+++ Supplied information
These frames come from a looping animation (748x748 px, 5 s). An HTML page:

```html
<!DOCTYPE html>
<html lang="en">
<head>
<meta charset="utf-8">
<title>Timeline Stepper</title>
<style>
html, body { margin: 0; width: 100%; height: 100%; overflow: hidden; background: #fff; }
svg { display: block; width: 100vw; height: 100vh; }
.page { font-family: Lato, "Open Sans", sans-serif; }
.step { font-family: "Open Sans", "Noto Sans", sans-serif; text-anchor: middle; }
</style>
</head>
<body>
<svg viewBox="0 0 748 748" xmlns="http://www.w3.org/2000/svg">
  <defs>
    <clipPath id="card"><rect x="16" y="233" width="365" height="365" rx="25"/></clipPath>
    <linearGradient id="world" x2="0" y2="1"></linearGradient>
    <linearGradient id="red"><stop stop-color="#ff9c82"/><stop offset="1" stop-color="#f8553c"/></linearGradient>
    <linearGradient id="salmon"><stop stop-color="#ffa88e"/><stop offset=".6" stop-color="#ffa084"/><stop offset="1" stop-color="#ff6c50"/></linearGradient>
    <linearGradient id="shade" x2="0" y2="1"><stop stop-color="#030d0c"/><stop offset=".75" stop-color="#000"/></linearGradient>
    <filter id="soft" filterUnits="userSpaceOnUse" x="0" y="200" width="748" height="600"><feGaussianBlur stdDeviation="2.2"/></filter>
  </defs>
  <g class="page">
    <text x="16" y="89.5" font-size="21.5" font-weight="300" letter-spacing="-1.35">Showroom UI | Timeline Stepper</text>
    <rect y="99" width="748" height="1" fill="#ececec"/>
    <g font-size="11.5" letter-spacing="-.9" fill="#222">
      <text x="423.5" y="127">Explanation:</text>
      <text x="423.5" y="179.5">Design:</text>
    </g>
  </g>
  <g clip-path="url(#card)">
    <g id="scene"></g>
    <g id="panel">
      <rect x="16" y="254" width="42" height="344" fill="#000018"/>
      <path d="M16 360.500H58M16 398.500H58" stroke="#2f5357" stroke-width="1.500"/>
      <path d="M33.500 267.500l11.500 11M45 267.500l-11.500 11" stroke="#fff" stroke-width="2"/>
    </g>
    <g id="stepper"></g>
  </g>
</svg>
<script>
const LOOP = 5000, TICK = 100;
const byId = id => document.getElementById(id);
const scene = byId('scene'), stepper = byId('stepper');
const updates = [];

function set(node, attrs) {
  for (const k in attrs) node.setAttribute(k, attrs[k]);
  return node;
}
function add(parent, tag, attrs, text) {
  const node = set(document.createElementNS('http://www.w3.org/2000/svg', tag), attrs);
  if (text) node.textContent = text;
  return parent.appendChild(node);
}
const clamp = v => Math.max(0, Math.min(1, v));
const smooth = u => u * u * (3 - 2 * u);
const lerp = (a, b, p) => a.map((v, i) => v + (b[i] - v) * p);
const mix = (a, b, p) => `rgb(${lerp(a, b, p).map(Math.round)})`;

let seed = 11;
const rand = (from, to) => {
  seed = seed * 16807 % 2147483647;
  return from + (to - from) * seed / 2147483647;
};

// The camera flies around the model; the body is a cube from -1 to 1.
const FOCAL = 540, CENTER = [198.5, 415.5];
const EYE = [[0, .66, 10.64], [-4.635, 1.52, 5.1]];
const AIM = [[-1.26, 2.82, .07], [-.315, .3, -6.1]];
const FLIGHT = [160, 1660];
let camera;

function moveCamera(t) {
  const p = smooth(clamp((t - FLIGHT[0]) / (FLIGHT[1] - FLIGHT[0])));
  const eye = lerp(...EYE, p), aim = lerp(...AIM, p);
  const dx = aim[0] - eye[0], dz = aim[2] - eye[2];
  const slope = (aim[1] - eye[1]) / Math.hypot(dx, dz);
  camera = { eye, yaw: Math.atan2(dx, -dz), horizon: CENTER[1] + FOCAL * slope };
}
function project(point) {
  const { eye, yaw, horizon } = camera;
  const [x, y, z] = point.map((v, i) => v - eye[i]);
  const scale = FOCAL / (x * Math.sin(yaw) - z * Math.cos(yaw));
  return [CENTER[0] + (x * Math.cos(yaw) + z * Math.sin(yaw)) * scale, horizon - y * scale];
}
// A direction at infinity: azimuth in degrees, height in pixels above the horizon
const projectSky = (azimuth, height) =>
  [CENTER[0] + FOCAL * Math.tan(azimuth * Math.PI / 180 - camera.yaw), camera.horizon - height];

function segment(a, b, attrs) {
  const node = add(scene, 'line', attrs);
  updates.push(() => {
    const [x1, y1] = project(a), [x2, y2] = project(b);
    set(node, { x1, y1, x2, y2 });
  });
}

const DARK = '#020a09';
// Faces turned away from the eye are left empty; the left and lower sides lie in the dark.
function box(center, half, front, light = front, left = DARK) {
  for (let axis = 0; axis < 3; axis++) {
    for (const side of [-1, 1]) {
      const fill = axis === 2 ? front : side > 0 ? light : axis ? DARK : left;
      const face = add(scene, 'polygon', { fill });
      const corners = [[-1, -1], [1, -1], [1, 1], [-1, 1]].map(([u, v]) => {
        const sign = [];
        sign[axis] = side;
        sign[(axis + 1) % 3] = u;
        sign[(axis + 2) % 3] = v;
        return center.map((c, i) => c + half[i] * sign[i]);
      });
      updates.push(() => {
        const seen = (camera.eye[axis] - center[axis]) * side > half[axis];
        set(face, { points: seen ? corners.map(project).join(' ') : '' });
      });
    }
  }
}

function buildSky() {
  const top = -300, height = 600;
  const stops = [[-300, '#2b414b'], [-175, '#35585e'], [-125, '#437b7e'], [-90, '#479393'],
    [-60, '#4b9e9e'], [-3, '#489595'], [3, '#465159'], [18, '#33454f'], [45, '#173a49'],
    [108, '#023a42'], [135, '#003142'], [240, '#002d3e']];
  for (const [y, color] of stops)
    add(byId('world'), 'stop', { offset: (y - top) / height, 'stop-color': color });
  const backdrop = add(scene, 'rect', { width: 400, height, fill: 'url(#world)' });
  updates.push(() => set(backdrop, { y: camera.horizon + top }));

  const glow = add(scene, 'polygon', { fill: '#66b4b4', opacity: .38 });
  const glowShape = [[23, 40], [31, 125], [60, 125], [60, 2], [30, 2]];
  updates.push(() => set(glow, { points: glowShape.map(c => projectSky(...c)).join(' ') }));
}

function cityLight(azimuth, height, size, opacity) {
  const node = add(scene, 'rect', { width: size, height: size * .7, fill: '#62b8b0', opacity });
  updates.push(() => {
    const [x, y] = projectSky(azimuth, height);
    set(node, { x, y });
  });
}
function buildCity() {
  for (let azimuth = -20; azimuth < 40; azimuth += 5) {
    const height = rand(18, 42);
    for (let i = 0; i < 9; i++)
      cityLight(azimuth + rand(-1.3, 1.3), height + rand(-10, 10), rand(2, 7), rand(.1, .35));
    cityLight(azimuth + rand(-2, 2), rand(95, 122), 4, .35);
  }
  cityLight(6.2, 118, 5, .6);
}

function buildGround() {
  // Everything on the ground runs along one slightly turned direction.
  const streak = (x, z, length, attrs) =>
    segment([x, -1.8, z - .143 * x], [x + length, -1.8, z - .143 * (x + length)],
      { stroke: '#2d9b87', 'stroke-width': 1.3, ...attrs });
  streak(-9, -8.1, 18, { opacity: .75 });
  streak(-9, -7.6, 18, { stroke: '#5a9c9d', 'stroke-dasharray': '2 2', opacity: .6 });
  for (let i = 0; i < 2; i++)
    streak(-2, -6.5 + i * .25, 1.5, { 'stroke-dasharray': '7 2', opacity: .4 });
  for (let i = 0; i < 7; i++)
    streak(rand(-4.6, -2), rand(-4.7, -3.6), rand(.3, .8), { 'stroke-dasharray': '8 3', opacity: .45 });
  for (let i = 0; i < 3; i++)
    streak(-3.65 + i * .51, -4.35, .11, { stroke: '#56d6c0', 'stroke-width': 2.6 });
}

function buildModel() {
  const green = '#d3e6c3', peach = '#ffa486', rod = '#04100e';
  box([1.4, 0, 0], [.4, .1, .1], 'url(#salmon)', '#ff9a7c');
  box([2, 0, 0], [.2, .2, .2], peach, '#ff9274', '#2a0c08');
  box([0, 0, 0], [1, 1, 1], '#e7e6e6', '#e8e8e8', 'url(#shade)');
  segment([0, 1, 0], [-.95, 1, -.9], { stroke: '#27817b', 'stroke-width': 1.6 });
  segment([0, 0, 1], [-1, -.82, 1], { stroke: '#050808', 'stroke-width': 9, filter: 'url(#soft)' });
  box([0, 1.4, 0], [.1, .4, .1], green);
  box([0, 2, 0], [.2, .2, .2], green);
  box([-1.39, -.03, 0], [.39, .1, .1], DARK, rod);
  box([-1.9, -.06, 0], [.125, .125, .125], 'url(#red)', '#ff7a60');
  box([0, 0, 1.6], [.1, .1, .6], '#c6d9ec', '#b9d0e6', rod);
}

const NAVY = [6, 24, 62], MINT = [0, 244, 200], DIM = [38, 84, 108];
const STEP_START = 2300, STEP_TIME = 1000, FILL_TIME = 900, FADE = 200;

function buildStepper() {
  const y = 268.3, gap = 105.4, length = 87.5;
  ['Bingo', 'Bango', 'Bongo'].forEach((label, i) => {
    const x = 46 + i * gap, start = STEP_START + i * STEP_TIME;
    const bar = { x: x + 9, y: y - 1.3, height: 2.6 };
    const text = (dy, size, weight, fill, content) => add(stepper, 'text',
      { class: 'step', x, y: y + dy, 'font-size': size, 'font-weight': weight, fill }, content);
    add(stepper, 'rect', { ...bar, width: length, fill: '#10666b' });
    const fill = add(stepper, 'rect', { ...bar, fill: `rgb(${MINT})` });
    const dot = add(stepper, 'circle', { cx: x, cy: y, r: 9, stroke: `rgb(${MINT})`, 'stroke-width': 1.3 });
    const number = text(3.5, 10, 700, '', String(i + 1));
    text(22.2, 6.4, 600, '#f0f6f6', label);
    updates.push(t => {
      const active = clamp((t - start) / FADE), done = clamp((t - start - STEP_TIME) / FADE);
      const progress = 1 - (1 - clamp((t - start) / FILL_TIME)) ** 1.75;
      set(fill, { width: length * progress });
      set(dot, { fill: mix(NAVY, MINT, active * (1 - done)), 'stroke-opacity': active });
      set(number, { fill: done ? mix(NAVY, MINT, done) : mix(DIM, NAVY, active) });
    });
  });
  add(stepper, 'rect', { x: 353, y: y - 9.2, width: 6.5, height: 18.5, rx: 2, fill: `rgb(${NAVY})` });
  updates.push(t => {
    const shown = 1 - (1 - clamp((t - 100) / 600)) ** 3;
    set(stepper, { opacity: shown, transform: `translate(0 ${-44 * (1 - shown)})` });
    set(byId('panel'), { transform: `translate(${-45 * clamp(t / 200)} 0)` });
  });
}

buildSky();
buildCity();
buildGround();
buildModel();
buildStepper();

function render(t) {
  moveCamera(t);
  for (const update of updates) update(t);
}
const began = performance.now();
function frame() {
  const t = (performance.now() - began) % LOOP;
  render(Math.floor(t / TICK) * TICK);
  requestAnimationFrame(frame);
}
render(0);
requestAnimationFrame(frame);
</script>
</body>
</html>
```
++++++
### Exercise directions
Look through the entries above and copy each line that has "color" in it.

### Answer box
    <linearGradient id="red"><stop stop-color="#ff9c82"/><stop offset="1" stop-color="#f8553c"/></linearGradient>
    <linearGradient id="salmon"><stop stop-color="#ffa88e"/><stop offset=".6" stop-color="#ffa084"/><stop offset="1" stop-color="#ff6c50"/></linearGradient>
    <linearGradient id="shade" x2="0" y2="1"><stop stop-color="#030d0c"/><stop offset=".75" stop-color="#000"/></linearGradient>
  for (const [y, color] of stops)
    add(byId('world'), 'stop', { offset: (y - top) / height, 'stop-color': color });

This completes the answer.